Santomassimo Davis Legal Alert:
It’s a fact: With more employees working from home due to COVID-19, more employers are keeping an eye on them through the use of remote employee monitoring tools. Last April, only 16% of employers reported using tracking technologies to monitor workers at home, according to a study by Gartner. In June, that number spiked to 26%.
“There’s no question that some employers are switching up the rules when it comes to surveilling employees,” says William I. Greenbaum, an attorney at Santomassimo Davis LLP, a specialty law firm that offers the Outside General Counsel™ solution, a fully outsourced virtual legal department and support staff to companies for a fixed monthly fee.
But before jumping onto the surveillance bandwagon, Greenbaum, who heads up the firm’s employment practice, warns employers to weigh the benefits against the legal risks. Here are four things to take into account before spying on remote workers:
Transparency is key.
Whether you’re monitoring employees’ keystrokes, reviewing emails or web activity or tracking their locations, “you must do it in an informed way,” says Greenbaum. Such monitoring is subject to a number of federal and state laws that dictate when employees must be notified they are being surveilled. From a legal perspective, “being upfront with employees is the smartest tactic,” Greenbaum says. In addition, work with your legal partner and HR team to include provisions in the employee handbook that explain how surveillance might be used and that monitoring can occur at any time, for any reason, without notice.
Only monitor company-owned equipment.
Many remote employees complete their work on personally owned computers and cell phones. If this is the case, don’t expect to install monitoring tools on these devices. “Employees have a reasonable expectation of privacy when they’re using their own technologies,” Greenbaum says. A safer solution: “If you need to surveil, employees should be required to use company-supplied equipment.”
Create rules to guide at-home behavior.
Off-limits behaviors, like the use of alcohol or drugs, are more difficult to police at home. “As an employer, you’re not going to walk into somebody’s residence and say, ‘I’m here to check whether you’re working under the influence,’” Greenbaum says. Employees should be warned that certain behaviors are still prohibited while working remotely. “If somebody’s on a Zoom call and they’re noticeably under the influence, they need to know the rules still apply,” he says. Companies without such policies run the risk of a discrimination claim. “You need to have standards you apply across the board to show you’re not acting on a subjective basis,” Greenbaum warns. Your legal partner can help add language to the company handbook to cover the behaviors of remote workers.

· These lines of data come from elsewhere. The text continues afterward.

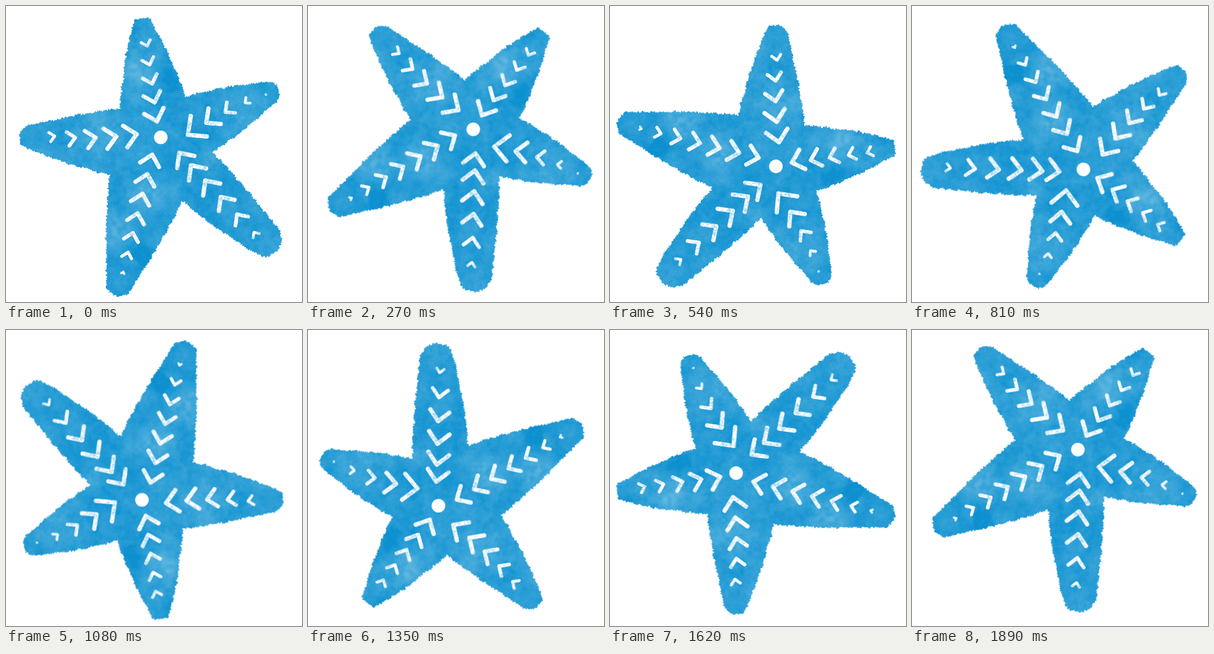
Write an HTML page with a canvas that moves like this. It is 480x480 px and loops after 2.16 s.

```html
<!DOCTYPE html>
<html lang="en">
<head>
<meta charset="utf-8">
<title>Starfish</title>
<style>
html, body { margin: 0; width: 100%; height: 100%; overflow: hidden; background: #fff; }
canvas { display: block; width: 480px; height: 480px; }
</style>
</head>
<body>
<canvas id="stage" width="480" height="480"></canvas>
<script>
const SIZE = 480, STEP = 270;
const HUB = { x: 251, y: 213 };

// eighths of a turn, then the place of the hub
const POSES = [
  [0, 251, 213], [1, 268, 200], [2, 269, 260], [3, 278, 265],
  [4, 220.5, 275.5], [5, 211.5, 285], [6, 204.5, 232], [1, 269, 194]
];

// tip: centre and radius of the rounded end; notch: the corner after the arm, clockwise.
// Marks run between two points and shrink from near to far.
const ARMS = [
  { tip: [222, 38, 19], notch: [292, 147],
    from: [245, 187], to: [229, 65], count: 5, near: 24, far: 11, fade: 1, tilt: -10 },
  { tip: [424, 142, 20], notch: [335, 237],
    from: [295, 209], to: [421, 144], count: 5, near: 31, far: 1, fade: 1, tilt: -11, bend: -5 },
  { tip: [419, 378, 28], notch: [286, 317],
    from: [281, 238], to: [402, 367], count: 6, near: 25, far: 9, fade: 4, tilt: 8, ease: 1.15 },
  { tip: [184, 449, 22], notch: [168, 274],
    from: [237, 241], to: [190, 431], count: 7, near: 23, far: 4, fade: 3, tilt: 0 },
  { tip: [43, 213, 21], notch: [184, 167],
    from: [212, 208], to: [79, 211], count: 5, near: 26, far: 11, fade: 1.6, tilt: -10, bend: -4 }
];

// x, y, radius, lightness
const WASHES = [
  [212, 110, 26, .42], [172, 360, 28, .35], [227, 305, 32, .25], [135, 215, 48, .18],
  [345, 170, 36, .15], [262, 118, 24, -.2], [220, 408, 26, -.28], [300, 200, 48, -.12]
];

const hash = (x, y) => {
  let h = Math.imul(x, 374761393) + Math.imul(y, 668265263) | 0;
  h = Math.imul(h ^ h >>> 13, 1274126177);
  return ((h ^ h >>> 16) >>> 0) / 4294967296;
};
const mix = (a, b, t) => a + (b - a) * t;
const clamp = (v, lo, hi) => Math.min(hi, Math.max(lo, v));

function noise(x, y) {
  const i = Math.floor(x), j = Math.floor(y);
  let u = x - i, v = y - j;
  u *= u * (3 - 2 * u);
  v *= v * (3 - 2 * v);
  return mix(mix(hash(i, j), hash(i + 1, j), u), mix(hash(i, j + 1), hash(i + 1, j + 1), u), v);
}

function cloud(x, y) {
  return .36 * noise(x / 30, y / 30) + .26 * noise(x / 13 + 9, y / 13)
    + .22 * noise(x / 6, y / 6 + 5) + .16 * noise(x / 2.5, y / 2.5);
}

// Draws shapes on their own layer, then recolours each painted pixel.
function layer(draw, shade) {
  const c = document.createElement('canvas');
  c.width = c.height = SIZE;
  const g = c.getContext('2d');
  draw(g);
  const img = g.getImageData(0, 0, SIZE, SIZE), d = img.data;
  for (let i = 0; i < d.length; i += 4) {
    if (d[i + 3]) shade(d, i, i / 4 % SIZE, Math.floor(i / 4 / SIZE));
  }
  g.putImageData(img, 0, 0);
  return c;
}

// A line with frayed edges and a slight outward bulge.
function frayed(g, [ax, ay], [bx, by], bulge) {
  const dx = bx - ax, dy = by - ay, len = Math.hypot(dx, dy);
  for (let s = 0; s < len; s += 1.2) {
    const t = s / len, x = mix(ax, bx, t), y = mix(ay, by, t);
    const seed = Math.round(x * 31 + y * 17);
    const off = bulge * 4 * t * (1 - t) + (hash(seed, 7) - .5) * 3.4
      + (noise(x / 6, y / 6) - .5) * 3;
    g.lineTo(x + dy / len * off, y - dx / len * off);
  }
}

function body(g) {
  g.beginPath();
  ARMS.forEach(({ tip: [x, y, r], notch }, k) => {
    const prev = ARMS[(k + ARMS.length - 1) % ARMS.length].notch;
    const aim = Math.atan2(y - (prev[1] + notch[1]) / 2, x - (prev[0] + notch[0]) / 2);
    const rim = a => [x + r * Math.cos(aim + a), y + r * Math.sin(aim + a)];
    const turn = Math.PI / 12;
    frayed(g, prev, rim(-6 * turn), 2.5);
    for (let i = -6; i < 6; i++) frayed(g, rim(i * turn), rim((i + 1) * turn), 0);
    frayed(g, rim(6 * turn), notch, 2.5);
  });
  g.closePath();
  g.fill();
}

function paint(d, i, x, y) {
  let v = .25 + (cloud(x, y) - .5) * .7;
  for (const [px, py, r, k] of WASHES) {
    const q = ((x - px) ** 2 + (y - py) ** 2) / (r * r);
    v += k * Math.exp(-q) * (.4 + 1.1 * noise(x / 8, y / 8));
  }
  v = clamp(v, 0, .85);
  d[i] = mix(12, 125, v);
  d[i + 1] = mix(144, 196, v);
  d[i + 2] = mix(208, 229, v);
}

function chalk(g) {
  g.strokeStyle = g.fillStyle = '#fff';
  g.lineCap = g.lineJoin = 'round';
  for (const { from, to, count, near, far, fade, tilt, bend = 0, ease = 1 } of ARMS) {
    const aim = Math.atan2(to[1] - from[1], to[0] - from[0]);
    for (let k = 0; k < count; k++) {
      const t = k / (count - 1), along = t ** ease, side = bend * 4 * t * (1 - t);
      const x = mix(from[0], to[0], along) - Math.sin(aim) * side;
      const y = mix(from[1], to[1], along) + Math.cos(aim) * side;
      const leg = mix(near, far, t ** fade), mid = aim + tilt * Math.PI / 180;
      g.lineWidth = Math.min(3 + leg * .17, 7);
      g.beginPath();
      g.moveTo(x + leg * Math.cos(mid - .75), y + leg * Math.sin(mid - .75));
      g.lineTo(x, y);
      g.lineTo(x + leg * Math.cos(mid + .75), y + leg * Math.sin(mid + .75));
      g.stroke();
    }
  }
  g.beginPath();
  g.arc(HUB.x, HUB.y, 11, 0, 7);
  g.fill();
}

function grain(d, i, x, y) {
  if (Math.hypot(x - HUB.x, y - HUB.y) < 14) return;
  const worn = noise(x / 2, y / 2) * .6 + noise(x / 8, y / 8) * .4;
  d[i + 3] *= clamp(1.35 - worn * .9, .45, 1);
}

const fish = layer(body, paint);
fish.getContext('2d').drawImage(layer(chalk, grain), 0, 0);

const ctx = document.getElementById('stage').getContext('2d');
const start = performance.now();

function frame() {
  const time = Math.max(0, performance.now() - start);
  const [turn, x, y] = POSES[Math.floor(time / STEP) % POSES.length];
  ctx.setTransform(1, 0, 0, 1, 0, 0);
  ctx.fillStyle = '#fff';
  ctx.fillRect(0, 0, SIZE, SIZE);
  ctx.translate(x, y);
  ctx.rotate(turn * Math.PI / 4);
  ctx.drawImage(fish, -HUB.x, -HUB.y);
  requestAnimationFrame(frame);
}
frame();
</script>
</body>
</html>
```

Don’t switch up the rules.
Tempting as it may be to implement monitoring to protect productivity, it could do more harm than good. According to a recent study by the Chartered Institute of Personnel and Development, a whopping 79% of workers feel that introducing technologies to monitor the workplace would damage trust between them and their employers. Greenbaum believes employers who haven’t used monitoring in the past should be hesitant to implement it now. ”I don’t think it’s fair to employees if you suddenly change the rules of engagement,” he says. “It shows a lack of fundamental respect. If you trusted employees while they were in the office, you should trust them while they’re working from home.”